Chairman of the Southern Johor Investment Company, Azman Mokhtar, says $5.7bn has already been allocated for development plans. In addition to this, the government has pledged an extra $1.2bn to fund projects under the Ninth Malaysia Plan, a comprehensive blueprint for the country's economy. This will see the construction of highways, roads and improved security and cleaning schemes.
Iskandar is hoped to rival popular economic zones created in places such as Dubai, Shenzhen and Bangalore. One way of doing this is through special incentive packages that are being offered for the IRDA. Abdullah said it is important to aim for nothing less than world class if Iskandar is to become a global destination. It must represent the best practices the country can offer investors, businessmen and visitors.
These incentives are due to be presented to the cabinet next month. Although the prime minister did not elaborate, he did state they are likely to include additional tax holidays, exclusive land deals and concessions on utility and local authority charges. Another key incentive to boost foreign direct investment could be the free access enjoyed by overseas investors to take up positions in the IRDA.

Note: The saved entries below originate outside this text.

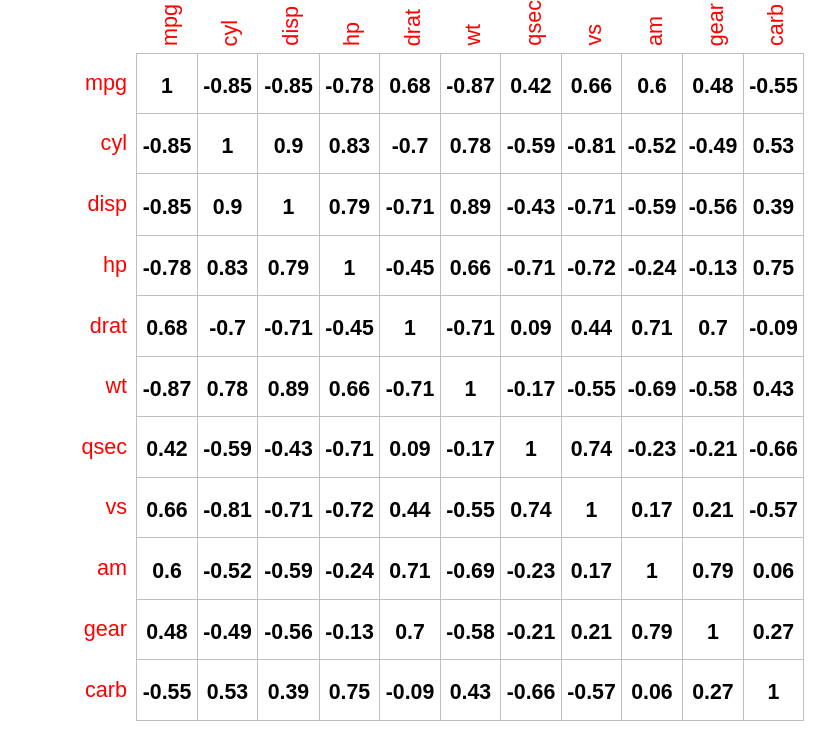
<!DOCTYPE html>
<html lang="en">
<head>
<meta charset="utf-8">
<title>Correlation matrix</title>
<style>
:root { --paper: #fff; --label: #f00; --value: #000; --rule: #bebebe; }
* { box-sizing: border-box; }
body { margin: 0; width: 813px; height: 737px; overflow: hidden; background: var(--paper); font-family: "Liberation Sans", Arial, sans-serif; }
.matrix {
  display: grid;
  grid-template-columns: 136px 61px 60px 62px 60px 61px 60px 61px 60px 61px 61px 60px;
  grid-template-rows: 53px 60px 60px 62px 60px 61px 60px 61px 60px 62px 60px 61px;
  width: 803px;
}
thead, tbody, tr { display: contents; }
th, td { display: flex; align-items: center; justify-content: center; padding: 0; line-height: 24px; white-space: nowrap; }
th { color: var(--label); font-size: 21.6px; font-weight: 400; }
tbody th { justify-content: flex-end; padding-right: 9px; }
thead th { align-items: flex-end; padding: 0 0 7px 6px; }
thead span { writing-mode: vertical-rl; transform: rotate(180deg); }
td { margin: 0 -1px -1px 0; padding-top: 4px; border: 1px solid var(--rule); color: var(--value); font-size: 21.3px; font-weight: 700; }
</style>
</head>
<body>
<table class="matrix">
<thead>
<tr><td style="visibility:hidden"></td><th scope="col"><span>mpg</span></th><th scope="col"><span>cyl</span></th><th scope="col"><span>disp</span></th><th scope="col"><span>hp</span></th><th scope="col"><span>drat</span></th><th scope="col"><span>wt</span></th><th scope="col"><span>qsec</span></th><th scope="col"><span>vs</span></th><th scope="col"><span>am</span></th><th scope="col"><span>gear</span></th><th scope="col"><span>carb</span></th></tr>
</thead>
<tbody>
<tr><th scope="row">mpg</th><td>1</td><td>-0.85</td><td>-0.85</td><td>-0.78</td><td>0.68</td><td>-0.87</td><td>0.42</td><td>0.66</td><td>0.6</td><td>0.48</td><td>-0.55</td></tr>
<tr><th scope="row">cyl</th><td>-0.85</td><td>1</td><td>0.9</td><td>0.83</td><td>-0.7</td><td>0.78</td><td>-0.59</td><td>-0.81</td><td>-0.52</td><td>-0.49</td><td>0.53</td></tr>
<tr><th scope="row">disp</th><td>-0.85</td><td>0.9</td><td>1</td><td>0.79</td><td>-0.71</td><td>0.89</td><td>-0.43</td><td>-0.71</td><td>-0.59</td><td>-0.56</td><td>0.39</td></tr>
<tr><th scope="row">hp</th><td>-0.78</td><td>0.83</td><td>0.79</td><td>1</td><td>-0.45</td><td>0.66</td><td>-0.71</td><td>-0.72</td><td>-0.24</td><td>-0.13</td><td>0.75</td></tr>
<tr><th scope="row">drat</th><td>0.68</td><td>-0.7</td><td>-0.71</td><td>-0.45</td><td>1</td><td>-0.71</td><td>0.09</td><td>0.44</td><td>0.71</td><td>0.7</td><td>-0.09</td></tr>
<tr><th scope="row">wt</th><td>-0.87</td><td>0.78</td><td>0.89</td><td>0.66</td><td>-0.71</td><td>1</td><td>-0.17</td><td>-0.55</td><td>-0.69</td><td>-0.58</td><td>0.43</td></tr>
<tr><th scope="row">qsec</th><td>0.42</td><td>-0.59</td><td>-0.43</td><td>-0.71</td><td>0.09</td><td>-0.17</td><td>1</td><td>0.74</td><td>-0.23</td><td>-0.21</td><td>-0.66</td></tr>
<tr><th scope="row">vs</th><td>0.66</td><td>-0.81</td><td>-0.71</td><td>-0.72</td><td>0.44</td><td>-0.55</td><td>0.74</td><td>1</td><td>0.17</td><td>0.21</td><td>-0.57</td></tr>
<tr><th scope="row">am</th><td>0.6</td><td>-0.52</td><td>-0.59</td><td>-0.24</td><td>0.71</td><td>-0.69</td><td>-0.23</td><td>0.17</td><td>1</td><td>0.79</td><td>0.06</td></tr>
<tr><th scope="row">gear</th><td>0.48</td><td>-0.49</td><td>-0.56</td><td>-0.13</td><td>0.7</td><td>-0.58</td><td>-0.21</td><td>0.21</td><td>0.79</td><td>1</td><td>0.27</td></tr>
<tr><th scope="row">carb</th><td>-0.55</td><td>0.53</td><td>0.39</td><td>0.75</td><td>-0.09</td><td>0.43</td><td>-0.66</td><td>-0.57</td><td>0.06</td><td>0.27</td><td>1</td></tr>
</tbody>
</table>
</body>
</html>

"We want to attract investments from around the world. But first they must find it worth putting their money here. And it must be able to draw good managers with special skills." Abdullah said at the launch.
Nusajaya's success is hinged on foreign investments. The government expects the development to gain $13.5bn in investments over the next five years. This predicted growth would bring Johor's gross domestic product contribution to 8% per annum until 2010.
The key recommendation made by the members of the advisory council was to facilitate the free movement of professionals into Nusajaya. Abdullah has said he wants a swift and easy process welcoming people from around the world, with minimal red tape.
Iskandar has several things already working in its favour. The location is well connected with highly developed infrastructure, skilled labour is available and the region benefits from political stability. Additionally, the state government recently announced that plans are underway to develop a full, integrated transport system in Iskandar.
The chief minister of Johor, Abdul Ghani Othman, said the plans will be finalized in the next three months and will include central railways, several bus/taxi/monorail terminals and jetties for river taxis. The minister said the whole transport operation should be up and running in two years time.
In terms of housing, UEM land managing director, Wan Abdullah Wan Ibrahim
projected it will cost $17.2bn over the next 20 years to turn Nusajaya into one the biggest real estate hubs in the region.
Without disclosing names, Wan Abdullah recently revealed he is close to signing deals with five Singaporean advanced technology companies, who are keen to expand their operations to Nusajaya. He also said certain companies in France and Germany have expressed interest, not to mention inquiries from Middle Eastern investors.